With Pioneering Language Services, Asian Women’s Shelter Works to End Domestic Violence

Asian Women’s Shelter

Part of a violence-prevention movement in San Francisco, Asian Women’s Shelter shares its language expertise and launches new programs for Arabic-speaking survivors.

In 1988, the first shelter in Northern California to offer language-accessible services to Asian immigrant survivors of domestic violence opened in San Francisco. Today, Asian Women’s Shelter (AWS) is a place for survivors and their children to heal – and a caring community dedicated to ending domestic violence.

“The foundation of our program is our shelter, where, annually, we serve about 50 survivors of domestic violence and human trafficking each year,” said Elizabeth Kirton, executive director of AWS. “As part of our day-to-day work, we’re also part of a movement to end domestic violence.”

In addition to serving shelter residents, AWS provides a 24-hour crisis line and case management services to a growing number of non-residential clients, helping them access health and legal services. While AWS initially began with the cultural and language capacity to meet the needs of people from Pan-Asian backgrounds, they now offer services to survivors with backgrounds from all over the world.

AWS’s Multilingual Access Model is at the heart of its services – for residents and non-residents alike. AWS trains language advocates in domestic violence and human trafficking issues, who then accompany clients to meetings with lawyers, doctors’ appointments, housing placement interviews and other steps for rebuilding their lives. Today, AWS provides services in 42 languages.

“Over the years, we’ve recognized more needs in the communities we serve,” said Kirton. “In the early 1990s, we determined we had to better address the needs of the LGBTQ community, and we welcomed trans survivors across the gender spectrum to our shelter. We need to serve all survivors.”

Serving Arabic-Speaking Survivors

In recent years, AWS saw new, underserved language communities emerge who needed specialized services, including Arabic-speaking survivors. “We’ve had an Arabic speaker on staff for nine years,” said Kirton, “but we’ve continued working to train additional Arabic-speaking advocates.”

AWS began a partnership with the Arab Cultural & Community Center (ACCC) in San Francisco.
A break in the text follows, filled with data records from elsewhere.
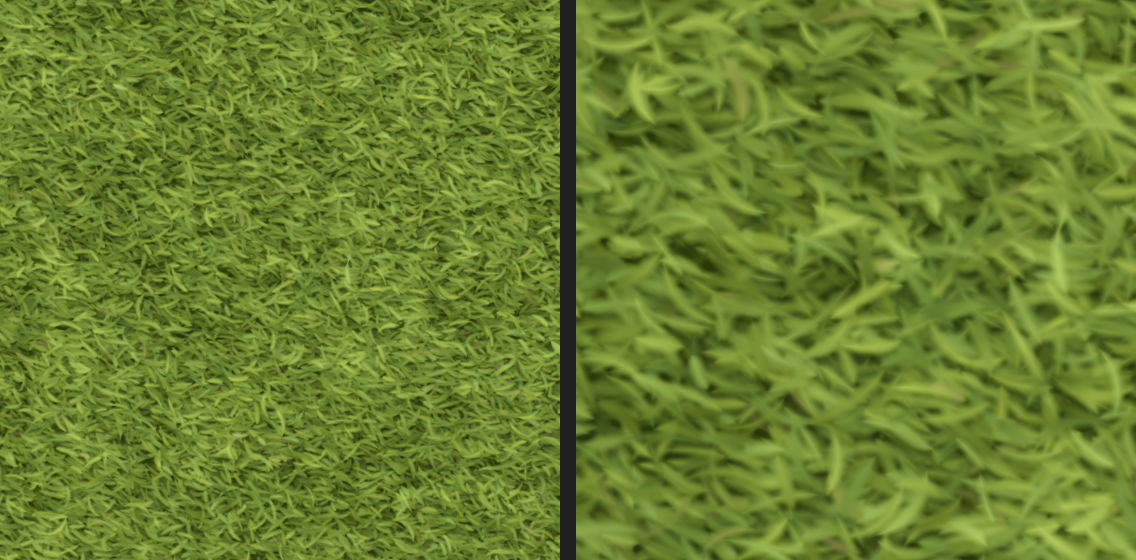
Left: the whole. Right: its middle third, enlarged.
Give the GLSL for this texture, as a three.js fragment shader.

```glsl
varying vec2 vUv;

vec4 hash4(vec2 p) {
  vec4 q = fract(p.xyxy * vec4(0.1031, 0.1030, 0.0973, 0.1099));
  q += dot(q, q.wzxy + 33.33);
  return fract((q.xxyz + q.yzzw) * q.zywx);
}

float valueNoise(vec2 p) {
  vec2 cell = floor(p);
  vec2 f = fract(p);
  f = f * f * (3.0 - 2.0 * f);
  float low = mix(hash4(cell).x, hash4(cell + vec2(1.0, 0.0)).x, f.x);
  float high = mix(hash4(cell + vec2(0.0, 1.0)).x, hash4(cell + 1.0).x, f.x);
  return mix(low, high, f.y);
}

// Position along and across a bent blade, in canvas units
vec2 bladeSpace(vec2 p, float angle, float bend) {
  float c = cos(angle);
  float s = sin(angle);
  vec2 q = vec2(c * p.x + s * p.y, c * p.y - s * p.x);
  q.y += bend * (q.x * q.x - 0.0001);
  return q;
}

// Blunt-ended blade profile
float bladeDistance(vec2 q, float halfLength, float halfWidth) {
  float along = q.x / halfLength;
  return abs(q.y) - halfWidth * (1.0 - along * along * along * along);
}

// Surface holds tone, hue shift and dryness
vec3 addBlade(vec3 surface, vec2 p, vec4 shape, vec4 look, float height) {
  float halfLength = mix(0.010, 0.024, shape.x);
  float halfWidth = mix(0.0024, 0.0046, shape.y);
  float angle = -0.32 + (shape.z + shape.w - 1.0) * 1.5;
  float bend = (look.x - 0.5) * 34.0;

  vec2 q = bladeSpace(p, angle, bend);
  vec2 shadowPoint = bladeSpace(p + vec2(-0.001, 0.003), angle, bend);
  float shadow = 1.0 - smoothstep(-0.005, 0.005, bladeDistance(shadowPoint, halfLength, halfWidth));
  float cover = 1.0 - smoothstep(-0.0040, 0.0030, bladeDistance(q, halfLength, halfWidth));

  float tipSide = look.y < 0.5 ? -1.0 : 1.0;
  float tone = 0.23 + 0.51 * height + (look.z - 0.5) * 0.58;
  tone += 0.10 * tipSide * clamp(q.x / halfLength, -1.0, 1.0);
  float dry = smoothstep(0.965, 0.985, look.w) * (1.0 - 0.5 * height);

  surface.x -= 0.12 * shadow;
  return mix(surface, vec3(tone, fract(look.w * 7.0) - 0.5, dry), 0.95 * cover);
}

vec3 grassColor(vec3 surface) {
  vec3 shade = vec3(0.20, 0.27, 0.06);
  vec3 leaf = vec3(0.43, 0.53, 0.185);
  vec3 sunlit = vec3(0.63, 0.73, 0.32);
  float tone = clamp(surface.x, -0.1, 1.15);
  vec3 color = tone < 0.5 ? mix(shade, leaf, tone * 2.0) : mix(leaf, sunlit, tone * 2.0 - 1.0);
  color += surface.y * vec3(0.04, 0.005, -0.05);
  vec3 straw = vec3(0.56, 0.51, 0.34) * (0.6 + 0.6 * tone);
  return mix(color, straw, 0.7 * surface.z);
}

void main() {
  // Dark thatch beneath the blades
  float thatch = valueNoise(vUv * vec2(60.0, 80.0));
  vec3 surface = vec3(0.05 + 0.2 * thatch, 0.2, 0.3 * valueNoise(vUv * 14.0));

  // Blades stacked from the ground up
  for (int layer = 0; layer < 11; layer++) {
    float level = float(layer);
    vec2 grid = vUv * 38.0 + fract(level * vec2(0.618, 0.381));
    vec2 home = floor(grid);
    for (int j = -1; j <= 1; j++) {
      for (int i = -1; i <= 1; i++) {
        vec2 cell = home + vec2(float(i), float(j));
        vec2 seed = cell + level * vec2(57.0, 83.0) + 11.0;
        vec4 place = hash4(seed + 301.0);
        vec2 offset = (grid - cell - place.xy) / 38.0;
        surface = addBlade(surface, offset, hash4(seed), hash4(seed + 739.0), level / 10.0);
      }
    }
  }

  // Broad patches and tufts of light and shade
  surface.x += 0.16 * (valueNoise(vUv * 8.0 + 5.0) - 0.5);
  surface.x += 0.18 * (valueNoise(vUv * vec2(19.0, 26.0) + 3.0) - 0.5);
  surface.x += 0.26 * (valueNoise(vUv * vec2(42.0, 60.0) + 7.0) - 0.5);
  gl_FragColor = vec4(grassColor(surface), 1.0);
}
```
The ACCC had a domestic violence program that included counseling, support groups and case management. AWS provided technical assistance to build ACCC staff and volunteers’ understanding of domestic violence issues. Together, the two groups developed a culturally appropriate domestic violence prevention program in Arabic, which was eventually discontinued due to insufficient resources.

In 2016, AWS recognized the resurgent need for additional services for the diverse Arabic and Muslim communities. With funding from the San Francisco Department on the Status of Women, AWS initiated a pilot program to meet the needs of those communities with the commitment to make it permanent.

“We had hoped to have continuation funding by July 1, 2016, but the funding started September 1st instead,” said Kirton. “Metta Fund has been a safety net for us, as one of the foundations helping us bridge that funding gap and provide services to our Arabic-speaking clients without interruption.”

Part of a Movement

Although it began as a physical shelter, which is still foundational to its work, AWS is also an advocacy organization, promoting the social, economic and political self-determination of women. AWS is committed to every person’s right to live in a violence-free home.

Toward that end, AWS carries out educational programs, community-based initiatives, and advocacy. “Here in San Francisco, we’re part of the San Francisco Domestic Violence Consortium,” said Kirton. “As part of that coalition, we’re working with other nonprofits to raise awareness about domestic violence through education, advocacy, and policy development with the City.”

In addition, AWS expands its range of services and outreach education by partnering with organizations that serve at-risk youth, provide legal aid, offer counseling, and work with particular immigrant and refugee communities.

As part of its community-building activities, AWS also provides technical assistance and training to other organizations, helping them tailor programs for domestic violence survivors who may also have been affected by human trafficking, homophobia, and racism.

Support from Metta Fund helps AWS carry out this educational outreach and advocacy work. While public grants and other funders support direct service programs, Metta Fund helps AWS to build a Citywide movement around violence prevention.

“We know we’re not going to reduce the incidence of domestic violence case-by-case,” said Kirton. “That’s why community building and engaging others in the movement is important. We now have former residents who go through our training to become language advocates. When they’re trained, they are able to serve our less-represented language groups with a unique perspective.”